From the line with "984L494 973L495 977L474" to the last line of the data below, repeat every line exactly and add nothing.

***** Data shown

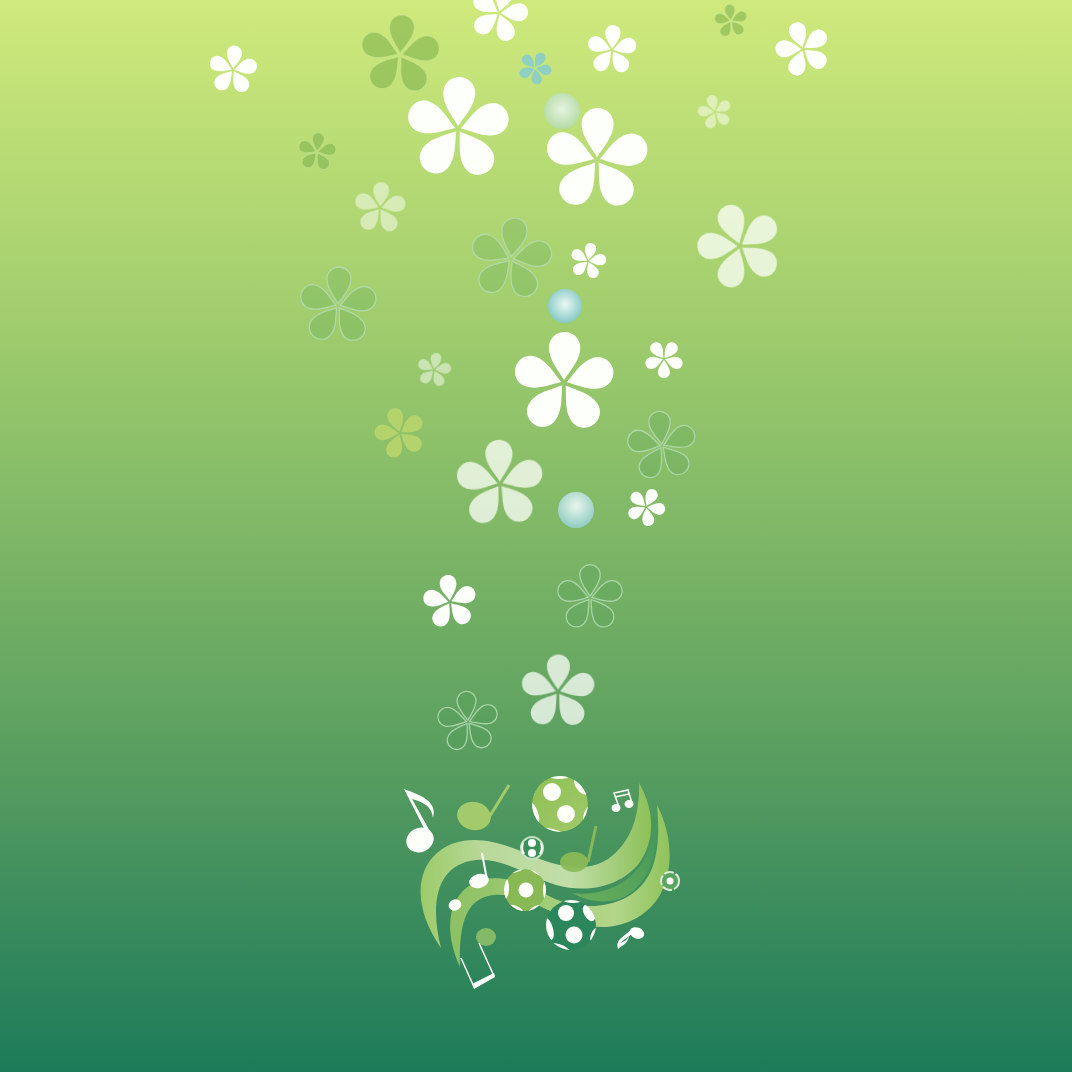
<!DOCTYPE html>
<html lang="en">
<head>
<meta charset="utf-8">
<title>Spring melody</title>
<style>
:root {
  --white: #fdfffa;
  --lime: #a3ca6b;
  --moss: #7fb357;
  --leaf: #8fc05f;
  --forest: #2f8a5b;
  --sky: #8fcfd0;
  --outline: #b4dcb4;
}
html, body { margin: 0; width: 1072px; height: 1072px; overflow: hidden; background: var(--forest); }
svg { display: block; }
.white { fill: var(--white); }
.pale { fill: var(--white); opacity: .76; }
.faint { fill: var(--white); opacity: .5; }
.shade { fill: #74ab45; fill-opacity: .5; stroke: #c9e596; stroke-opacity: .6; stroke-width: 1; }
.line { fill: #4f9c55; fill-opacity: .22; stroke: var(--outline); stroke-width: 1.3; stroke-opacity: .85; }
.lime { fill: var(--lime); }
.stroke-white { fill: none; stroke: var(--white); }
.stroke-lime { fill: none; stroke: var(--lime); }
</style>
</head>
<body>
<svg width="1072" height="1072" viewBox="0 0 1072 1072" role="img" aria-label="Flowers rising from a swirl of musical notes">
  <defs>
    <linearGradient id="meadow" x1="0" y1="0" x2="0" y2="1">
      <stop offset="0" stop-color="#cfea7c"/>
      <stop offset=".12" stop-color="#bcde76"/>
      <stop offset=".3" stop-color="#a0cd6d"/>
      <stop offset=".5" stop-color="#7eb766"/>
      <stop offset=".7" stop-color="#5a9f60"/>
      <stop offset=".85" stop-color="#3b8c5d"/>
      <stop offset="1" stop-color="#1c7b59"/>
    </linearGradient>
    <radialGradient id="pearl-mint" cx=".5" cy=".45" r=".55">
      <stop offset="0" stop-color="#e6f3e2"/>
      <stop offset="1" stop-color="#b5dca5"/>
    </radialGradient>
    <radialGradient id="pearl-sky" cx=".5" cy=".45" r=".55">
      <stop offset="0" stop-color="#ecf8f4"/>
      <stop offset="1" stop-color="#84c9c6"/>
    </radialGradient>
    <radialGradient id="pearl-soft" cx=".5" cy=".38" r=".62">
      <stop offset="0" stop-color="#eaf5ec"/>
      <stop offset="1" stop-color="#8fccc2"/>
    </radialGradient>
    <linearGradient id="ribbon-pale">
      <stop offset="0" stop-color="#9ccb69"/>
      <stop offset=".28" stop-color="#b9d99b"/>
      <stop offset=".65" stop-color="#c0dea8"/>
      <stop offset="1" stop-color="#8cc057"/>
    </linearGradient>
    <linearGradient id="ribbon-lime">
      <stop offset="0" stop-color="#8dc063"/>
      <stop offset=".5" stop-color="#a5cf7b"/>
      <stop offset=".75" stop-color="#b3d689"/>
      <stop offset="1" stop-color="#8fc35c"/>
    </linearGradient>
    <linearGradient id="ribbon-deep" x1="0" y1="1" x2="1" y2="0">
      <stop offset="0" stop-color="#6aae5c"/>
      <stop offset="1" stop-color="#3f965a"/>
    </linearGradient>
    <linearGradient id="ball-lime" x1="0" y1="0" x2="1" y2="1">
      <stop offset="0" stop-color="#8fbf55"/>
      <stop offset="1" stop-color="#9fca68"/>
    </linearGradient>
    <path id="petal" vector-effect="non-scaling-stroke" d="M0-3C-7-14-16-24-16-36C-16-46-8-52 0-52C8-52 16-46 16-36C16-24 7-14 0-3Z"/>
    <g id="flower">
      <use href="#petal"/>
      <use href="#petal" transform="rotate(72)"/>
      <use href="#petal" transform="rotate(144)"/>
      <use href="#petal" transform="rotate(216)"/>
      <use href="#petal" transform="rotate(288)"/>
    </g>
    <clipPath id="clip-top-ball"><circle cx="560" cy="804" r="28"/></clipPath>
    <clipPath id="clip-low-ball"><circle cx="571" cy="925" r="25"/></clipPath>
    <clipPath id="clip-mid-ball"><circle cx="525" cy="890" r="21"/></clipPath>
  </defs>

  <rect id="background" width="1072" height="1072" fill="url(#meadow)"/>

  <g id="shaded-flowers" class="shade">
    <use href="#flower" transform="translate(400 55) rotate(4) scale(.77)"/>
    <use href="#flower" transform="translate(731 21) rotate(-6) scale(.32)"/>
    <use href="#flower" transform="translate(317 152) rotate(6) scale(.37)"/>
  </g>

  <g id="outlined-flowers" class="line">
    <use href="#flower" transform="translate(511 259) rotate(7) scale(.79)"/>
    <use href="#flower" transform="translate(338 306) rotate(2) scale(.75)"/>
    <use href="#flower" transform="translate(662 446) rotate(-6) scale(.67)"/>
    <use href="#flower" transform="translate(590 598) scale(.64)"/>
    <use href="#flower" transform="translate(468 722) rotate(-4) scale(.59)"/>
  </g>

  <g id="white-flowers" class="white">
    <use href="#flower" transform="translate(499 13) rotate(16) scale(.56)"/>
    <use href="#flower" transform="translate(612 50) rotate(3) scale(.48)"/>
    <use href="#flower" transform="translate(803 49) rotate(-17) scale(.53)"/>
    <use href="#flower" transform="translate(233 70) rotate(5) scale(.47)"/>
    <use href="#flower" transform="translate(458 129) rotate(2)"/>
    <use href="#flower" transform="translate(597 160) rotate(1)"/>
    <use href="#flower" transform="translate(588 261) rotate(12) scale(.35)"/>
    <use href="#flower" transform="translate(564 383) rotate(1) scale(.98)"/>
    <use href="#flower" transform="translate(664 359) rotate(36) scale(.37)"/>
    <use href="#flower" transform="translate(646 507) rotate(26) scale(.37)"/>
    <use href="#flower" transform="translate(450 602) rotate(-6) scale(.52)"/>
  </g>

  <g id="pale-flowers" class="pale">
    <use href="#flower" transform="translate(740 246) rotate(-18) scale(.82)"/>
    <use href="#flower" transform="translate(500 484) rotate(-2) scale(.85)"/>
    <use href="#flower" transform="translate(558 692) rotate(1) scale(.72)"/>
  </g>

  <g id="faint-flowers" class="faint">
    <use href="#flower" transform="translate(715 112) rotate(-14) scale(.33)"/>
    <use href="#flower" transform="translate(380 208) rotate(4) scale(.5)"/>
    <use href="#flower" transform="translate(434 370) rotate(10) scale(.33)"/>
  </g>
  <use href="#flower" transform="translate(400 433) rotate(-16) scale(.49)" fill="#b4d36c"/>
  <use href="#flower" transform="translate(535 68) rotate(28) scale(.32)" fill="#8fd0c2"/>

  <g id="pearls">
    <circle cx="562" cy="111" r="18" fill="url(#pearl-mint)"/>
    <circle cx="565" cy="306" r="17" fill="url(#pearl-sky)"/>
    <circle cx="576" cy="510" r="18" fill="url(#pearl-soft)"/>
  </g>

  <g id="melody">
    <g id="lime-notes">
      <ellipse class="lime" cx="474" cy="816" rx="17" ry="14" transform="rotate(12 474 816)"/>
      <path class="stroke-lime" stroke-width="3" d="M488 819L509 785"/>
    </g>

    <g id="ribbons">
      <path fill="url(#ribbon-deep)" d="M653 812C657 848 640 874 616 886C602 893 585 895 572 893C588 902 610 905 626 896C650 882 661 850 653 812Z"/>
      <path fill="url(#ribbon-lime)" d="M460 967C442 928 450 896 472 884C498 870 527 885 551 897C579 911 611 908 632 894C656 877 661 847 657 805C672 834 674 868 661 893C646 922 609 934 579 923C548 913 524 893 494 895C465 898 459 925 460 967Z"/>
      <path fill="url(#ribbon-pale)" d="M441 948C415 911 414 873 437 853C461 832 495 840 523 852C552 865 583 875 608 859C631 843 640 816 639 783C655 810 655 840 640 862C622 886 588 894 556 885C527 876 505 858 476 860C438 864 429 900 441 948Z"/>
    </g>

    <g id="lime-note-on-ribbon" opacity=".95">
      <ellipse cx="574" cy="862" rx="14" ry="10" fill="#8bbb58"/>
      <path fill="none" stroke="#8bbb58" stroke-width="3" d="M588 862L596 826"/>
    </g>

    <g id="top-ball" clip-path="url(#clip-top-ball)">
      <circle cx="560" cy="804" r="28" fill="url(#ball-lime)"/>
      <g class="white">
        <circle cx="552" cy="792" r="9"/>
        <circle cx="566" cy="814" r="9"/>
        <ellipse cx="581" cy="786" rx="5" ry="10" transform="rotate(-35 581 786)"/>
        <ellipse cx="534" cy="813" rx="4" ry="11" transform="rotate(-20 534 813)"/>
        <ellipse cx="588" cy="814" rx="4" ry="9" transform="rotate(20 588 814)"/>
        <ellipse cx="559" cy="776" rx="11" ry="3"/>
        <ellipse cx="552" cy="832" rx="13" ry="3" transform="rotate(15 552 832)"/>
      </g>
    </g>

    <g id="tiny-ball">
      <circle cx="532" cy="848" r="11" fill="#38905c" stroke="#c4e0bd" stroke-width="2"/>
      <circle class="white" cx="532" cy="843" r="4"/>
      <circle class="white" cx="532" cy="853" r="4"/>
      <path class="stroke-white" stroke-width="2" d="M523 843Q521 849 524 854M541 843Q543 849 540 854"/>
    </g>

    <g id="middle-ball" clip-path="url(#clip-mid-ball)">
      <circle cx="525" cy="890" r="21" fill="#88b954"/>
      <circle class="white" cx="526" cy="890" r="7.5"/>
      <g class="white">
        <ellipse cx="505" cy="888" rx="4" ry="11"/>
        <ellipse cx="546" cy="890" rx="3" ry="10"/>
        <ellipse cx="517" cy="869" rx="8" ry="3" transform="rotate(-20 517 869)"/>
        <ellipse cx="537" cy="871" rx="8" ry="3" transform="rotate(30 537 871)"/>
        <ellipse cx="516" cy="909" rx="8" ry="3" transform="rotate(25 516 909)"/>
        <ellipse cx="536" cy="909" rx="8" ry="3" transform="rotate(-25 536 909)"/>
      </g>
    </g>

    <g id="lower-ball" clip-path="url(#clip-low-ball)">
      <circle cx="571" cy="925" r="25" fill="#2b865b"/>
      <g class="white">
        <circle cx="566" cy="913" r="8"/>
        <circle cx="574" cy="935" r="8.5"/>
        <ellipse cx="589" cy="913" rx="5" ry="9" transform="rotate(-30 589 913)"/>
        <ellipse cx="549" cy="929" rx="4" ry="11" transform="rotate(-15 549 929)"/>
        <ellipse cx="595" cy="935" rx="4" ry="8" transform="rotate(22 595 935)"/>
        <ellipse cx="573" cy="900" rx="10" ry="3"/>
        <ellipse cx="561" cy="949" rx="11" ry="4" transform="rotate(25 561 949)"/>
      </g>
    </g>

    <g id="side-ball">
      <circle cx="670" cy="881" r="9" fill="#5aa561" stroke="#dcecd4" stroke-width="2" stroke-dasharray="10 2"/>
      <circle class="white" cx="670" cy="881" r="3.5"/>
    </g>

    <g id="eighth-note">
      <ellipse class="white" cx="420" cy="840" rx="14" ry="12" transform="rotate(-25 420 840)"/>
      <path class="white" d="M404 789C420 795 438 801 433 818C432 807 424 802 412 799L432 835L429 838Z"/>
    </g>

    <g id="beamed-notes">
      <ellipse class="white" cx="616" cy="808" rx="4.5" ry="4"/>
      <ellipse class="white" cx="629" cy="804" rx="4.5" ry="4"/>
      <path class="stroke-white" stroke-width="1.5" d="M619 807L614 793L628 790L632 803M615 797L629 794"/>
    </g>

    <g id="ribbon-notes">
      <ellipse class="white" cx="479" cy="881" rx="10" ry="7" transform="rotate(-15 479 881)"/>
      <path class="stroke-white" stroke-width="2" d="M487 880L482 853"/>
      <ellipse class="white" cx="455" cy="905" rx="6.5" ry="5.5" transform="rotate(-20 455 905)"/>
    </g>

    <g id="hanging-notes">
      <ellipse cx="486" cy="937" rx="10" ry="9" fill="#84b968"/>
      <path class="stroke-white" stroke-width="1.5" d="M479 943L494 976M461 958L474 987"/>
      <path class="white" d="M472 984L494 973L495 977L474 989Z"/>
    </g>

    <g id="falling-note">
      <ellipse class="white" cx="637" cy="933" rx="7.5" ry="5.5" transform="rotate(20 637 933)"/>
      <path class="white" d="M632 929L620 939C617 942 617 946 618 949C623 945 628 943 629 936C627 940 624 942 620 943L633 933Z"/>
    </g>
  </g>
</svg>
</body>
</html>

**********

== Task response ==
      <path class="white" d="M472 984L494 973L495 977L474 989Z"/>
    </g>

    <g id="falling-note">
      <ellipse class="white" cx="637" cy="933" rx="7.5" ry="5.5" transform="rotate(20 637 933)"/>
      <path class="white" d="M632 929L620 939C617 942 617 946 618 949C623 945 628 943 629 936C627 940 624 942 620 943L633 933Z"/>
    </g>
  </g>
</svg>
</body>
</html>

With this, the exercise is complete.